Friday, August 28, 2009

Global Economic Recovery or Chinese Stockpiling of Commodities?

To continue the blog thread here about the significance of the performance of the Baltic Dry Index, here are some excerpts from "Where's the Economy Headed? Insiders Watch This Key Index", Published: Wednesday, 26 Aug 2009, By: Jeff Cox, .

For some analysts, the shipping index's plunge is indicative that the slowdown in demand for shipping will mean more troubles for the US economy, despite its recent signs of growth that have led some to call the recession over. Thus, the increasing popularity of the BDI as a yardstick.   "The reason it's becoming more popular is it has been a very accurate indicator of recessions," says Tony Sagami, editor of Weiss Research's Asia Stock Alert newsletter.

Sagami sees the BDI drop as showing a fall in metals prices, which generally portends an economic slowdown; signal of a short-term correction in the Chinese markets; and a sign that the global economy remains in trouble.  "The US is headed for a Japanese-style recession," says Sagami, who recommends investors increase cash positions.
The rise in the U.S. stock market off it's scary March lows has been nothing short of phnenomenal.  Much of the increase that's been hailed as so promising is the bounce back of a lot of commodities, mostly not the agricultural kind, soybeans being an exception. Anyone could have thrown a dart at a group of steel stocks and had themselves a winner from April to August.  But is the rise in price of steel, copper, and other various hard commodities sustainable? 
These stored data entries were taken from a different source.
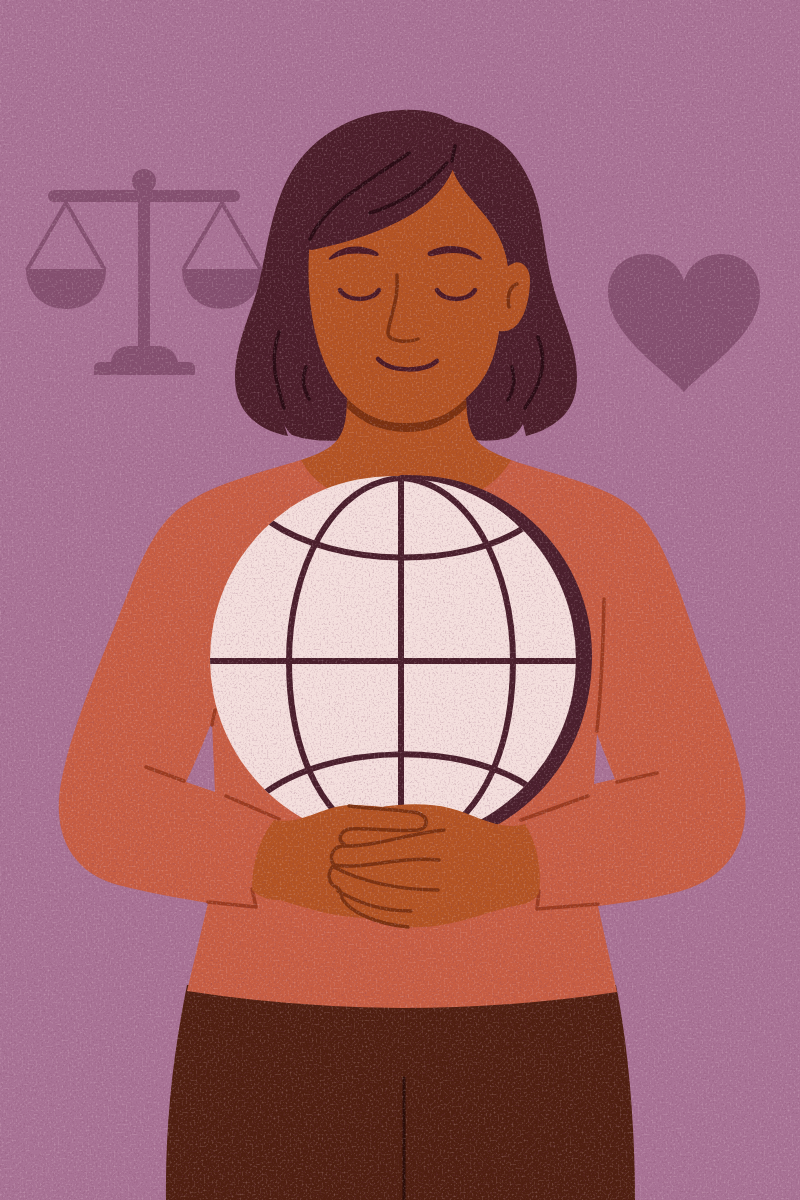
<!DOCTYPE html>
<html lang="en">
<head>
<meta charset="utf-8">
<title>Holding the world with care</title>
<style>
:root {
  --backdrop: #a97396;
  --symbol: #855171;
  --hair: #4b1e2a;
  --hair-line: #2a0c14;
  --skin: #b45423;
  --skin-line: #7c3210;
  --feature: #4a1a26;
  --sweater: #c85e43;
  --sweater-line: #9c3c20;
  --trousers: #4f1f10;
  --trouser-line: #2b0d07;
  --globe: #f4dfdd;
  --globe-line: #4a1f2c;
}
html, body { margin: 0; width: 800px; height: 1200px; overflow: hidden; background: var(--backdrop); }
svg { display: block; }
.symbol { fill: var(--symbol); }
.cord { fill: none; stroke: var(--symbol); stroke-width: 4; stroke-linejoin: round; }
.hair { fill: var(--hair); }
.skin { fill: var(--skin); }
.sweater { fill: var(--sweater); }
.line { fill: none; stroke-linecap: round; stroke-linejoin: round; }
.strand { stroke: var(--hair-line); stroke-width: 3.5; }
.feature { stroke: var(--feature); stroke-width: 4.5; }
.contour { stroke: var(--skin-line); stroke-width: 3.5; }
.fold { stroke: var(--sweater-line); stroke-width: 3.5; }
.grid { fill: none; stroke: var(--globe-line); stroke-width: 6; }
</style>
</head>
<body>
<svg width="800" height="1200" viewBox="0 0 800 1200" role="img" aria-label="A woman with closed eyes holds a globe, between a pair of scales and a heart">
  <defs>
    <filter id="grain-dark" x="0" y="0" width="100%" height="100%">
      <feTurbulence type="fractalNoise" baseFrequency="0.55" numOctaves="2" seed="4"/>
      <feColorMatrix values="0 0 0 0 0.2  0 0 0 0 0.05  0 0 0 0 0.12  1.6 0 0 0 -0.8"/>
    </filter>
    <filter id="grain-light" x="0" y="0" width="100%" height="100%">
      <feTurbulence type="fractalNoise" baseFrequency="0.5" numOctaves="2" seed="11"/>
      <feColorMatrix values="0 0 0 0 1  0 0 0 0 0.8  0 0 0 0 0.85  0 1.6 0 0 -0.85"/>
    </filter>
    <clipPath id="globe-face"><circle cx="393" cy="659" r="183"/></clipPath>
    <g id="scale-pan">
      <path class="cord" d="M27 270 L66 203 L105 270"/>
      <path class="symbol" d="M26 269 H106 C106 294 88 309 66 309 C44 309 26 294 26 269 Z"/>
    </g>
  </defs>

  <rect id="backdrop" width="800" height="1200" fill="var(--backdrop)"/>

  <g id="scales">
    <use href="#scale-pan"/>
    <use href="#scale-pan" x="156"/>
    <circle class="symbol" cx="144" cy="181" r="12"/>
    <rect class="symbol" x="48" y="190" width="192" height="12" rx="6"/>
    <rect class="symbol" x="138" y="188" width="12" height="162"/>
    <path class="symbol" d="M94 375 V368 Q94 362 101 362 H111 C113 351 120 346 130 346 H158 C168 346 175 351 178 362 H188 Q195 362 195 368 V375 Z"/>
  </g>

  <path id="heart" class="symbol" d="M684 392 C664 369 608 335 608 292 C608 268 626 254 647 254 C667 254 680 266 684 281 C688 266 702 254 722 254 C743 254 760 269 760 293 C760 335 704 369 684 392 Z"/>

  <path id="hair-back" class="hair" d="M402 110 C424 109 442 113 456 122 C500 129 527 162 538 205 C544 230 546 262 554 289 C562 318 577 345 577 378 C577 408 560 427 526 436 L523 424 Q518 434 508 438 Q488 443 468 439 L405 400 L347 440 Q314 443 292 435 Q287 431 284 424 L288 436 C255 429 235 410 235 378 C235 343 252 312 259 283 C267 248 271 213 286 182 C308 137 352 112 402 110 Z"/>

  <g id="trousers">
    <path fill="var(--trousers)" d="M187 985 H616 C629 1050 635 1130 635 1200 H166 C165 1120 174 1050 187 985 Z"/>
    <path class="line" stroke="var(--trouser-line)" stroke-width="3" d="M404 1078 V1200"/>
  </g>

  <path id="sweater" class="sweater" fill-rule="evenodd" d="M301 460 C250 476 195 487 166 521 C148 542 138 568 126 598 C99 666 71 728 61 783 C52 832 70 872 118 885 C145 892 178 898 208 903 L187 991 Q290 1007 401 1008 Q512 1008 617 992 L598 906 C629 902 665 897 690 888 C730 873 749 840 745 797 C739 743 710 680 689 618 C676 579 663 543 642 517 C614 485 556 476 511 460 Z M212 721 Q200 752 186 782 L215 792 Z M597 734 L594 784 L615 779 Q605 755 597 734 Z"/>

  <g id="neck-and-face">
    <path class="skin" d="M347 396 H466 C467 440 476 446 511 460 C494 491 456 507 405 507 C354 507 316 490 301 460 C338 448 347 438 347 396 Z"/>
    <path fill="var(--skin-line)" d="M347 397 C362 415 382 423 406 423 C431 423 451 414 466 396 V408 C449 424 430 432 406 432 C382 432 362 423 347 408 Z"/>
    <path class="skin" d="M453 169 C464 203 502 218 508 266 C516 258 530 263 530 280 C530 300 523 335 499 331 C495 362 483 384 466 398 C451 415 429 423 406 423 C381 423 360 413 346 397 C316 366 304 299 310 240 C365 240 432 219 453 169 Z"/>
    <path class="line contour" d="M517 284 C509 287 507 297 509 307"/>
    <path class="line contour" stroke-width="4" d="M397 275 C399 300 390 316 388 332 C387 342 408 343 418 339"/>
    <path class="line feature" d="M340 290 C347 302 372 302 379 290 M437 290 C444 302 468 302 475 290"/>
    <path fill="var(--feature)" d="M329 258 C341 245 361 243 377 252 Q381 256 376 256 C360 252 345 253 332 259 Q328 261 329 258 Z M428 252 C446 242 468 245 481 257 Q484 261 478 259 C465 252 450 251 433 256 Q426 257 428 252 Z"/>
    <path class="line feature" d="M378 359 C391 373 425 372 437 361"/>
  </g>

  <g id="hair-front">
    <path class="hair" d="M453 169 C437 206 392 233 312 250 L300 248 C298 190 340 130 402 118 L456 124 Z"/>
    <path class="hair" d="M452 168 C464 203 501 216 508 266 L530 255 L510 160 L456 126 Z"/>
    <path class="line strand" d="M409 153 C367 183 327 202 310 239 M447 163 C428 185 402 203 370 213 M455 146 L452 161 M279 332 C269 362 277 384 284 408 M306 367 C301 380 304 389 309 399 M538 337 C548 363 541 384 525 408 M512 367 C516 382 513 391 508 400"/>
  </g>

  <g id="globe">
    <path fill="var(--globe-line)" d="M402 476 C505 469 592 553 592 655 C592 741 547 799 490 829 L455 815 Z"/>
    <circle cx="393" cy="659" r="183" fill="var(--globe)"/>
    <path class="grid" d="M270 522 C337 568 462 569 525 527 M262 795 C330 742 466 742 531 788" clip-path="url(#globe-face)"/>
    <g class="grid" clip-path="url(#globe-face)">
      <path d="M401 474 V845 M208 661 H578"/>
      <path d="M401 478 C332 482 289 570 289 661 C289 747 318 813 371 840 M401 478 C470 482 513 570 513 661 C513 747 484 813 431 840"/>
    </g>
    <path class="line" stroke="var(--globe-line)" stroke-width="4" d="M401 477 C446 476 489 493 521 526"/>
  </g>

  <g id="forearms">
    <path class="sweater" d="M215 791 L280 821 C260 842 249 873 256 907 L180 890 Z"/>
    <path class="sweater" d="M594 785 L520 823 C538 843 545 875 536 909 L620 895 Z"/>
    <path class="line fold" d="M146 767 L184 781 M226 796 L279 819 M657 773 L617 782 M588 796 L521 820 M208 902 L256 907 L252 889 M598 904 L537 909 L539 891 M604 599 Q603 670 597 731 M215 710 L212 725"/>
  </g>

  <g id="hands">
    <path class="skin" d="M274 820 C303 825 322 806 350 805 C375 805 402 809 420 813 C430 817 427 832 417 840 L385 917 C346 922 303 907 280 900 Q263 901 252 890 C252 862 260 838 274 820 Z"/>
    <path class="skin" d="M350 829 C374 827 397 832 418 830 C427 827 428 818 421 812 C410 809 389 810 376 808 C402 803 430 803 449 808 C477 815 500 832 525 824 C537 844 542 868 539 893 C533 904 520 905 509 907 C477 915 447 929 408 927 C379 925 348 911 341 895 C331 889 326 877 332 868 C328 858 333 848 342 846 C338 836 341 831 350 829 Z"/>
    <path class="line contour" d="M349 806 C375 809 402 810 418 813 C429 817 429 828 418 830 C397 832 374 828 350 829 C340 831 337 840 344 844 M444 830 C411 833 374 847 344 846 C333 846 328 857 334 865 C363 870 399 856 439 860 M334 865 C327 872 327 884 338 888 C342 892 341 895 342 898 C349 912 377 924 408 927 M334 867 C361 882 400 890 438 890 M338 891 C361 904 382 911 411 911"/>
  </g>

  <g id="paper-grain" opacity="0.45">
    <rect width="800" height="1200" filter="url(#grain-dark)"/>
    <rect width="800" height="1200" filter="url(#grain-light)"/>
  </g>
</svg>
</body>
</html>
As far back as at least June it was noted that China was actually stockpiling commodities, rather than buying them up for use in the normal course of the business of their once bustling economy. 
"Commodities and shipping executives describe Chinese stockpiling in recent months of a range of other commodities as well, including aluminum, copper, nickel, tin, zinc, canola and soybeans. Starting in April, China began stockpiling significant quantities of crude oil."  (Kieth Bradsher, The New York Times, June 2009)
There is lots of speculation as to why China is stockpiling these basic essential commodities.  The scariest reason proposed is that this hoarding of economic essentials is in anticipation of a drastic collapse in the value of the Dollar.  In effect, it is China's way of hedging against a possible collapse of the dollar.  If China, the largest foreign holder of our national debt, deems it prudent to hedge against the collapse of the dollar, it would be wise for the individual investor to take note and take care to have themselves hedged against the very real possibility.

But back to the Baltic Dry Index.  If you look at the chart of the BDI you see a blip upwards beginning early April and beginning to falter by the end of June, marking the beginning of a downward trend that continues today.  Despite this, the  Dow continued it's phenomenal run upwards, with only one barely noticeable blip down in July.  The HangSeng index on the other hand began a downward move toward the end of July, the beginning of which correlates well with that tiny little July blip down of the DOW.  Which market is living in the real world?  Your guess is as good as mine.

China's commodity stockpiling materially contributed to that blip up in the BDI.  Essentially, that makes it an articifical blip upward -- not a rise in shipping traffic and freight rates due to 'normal' rising global demand indicative of a recovering world economy.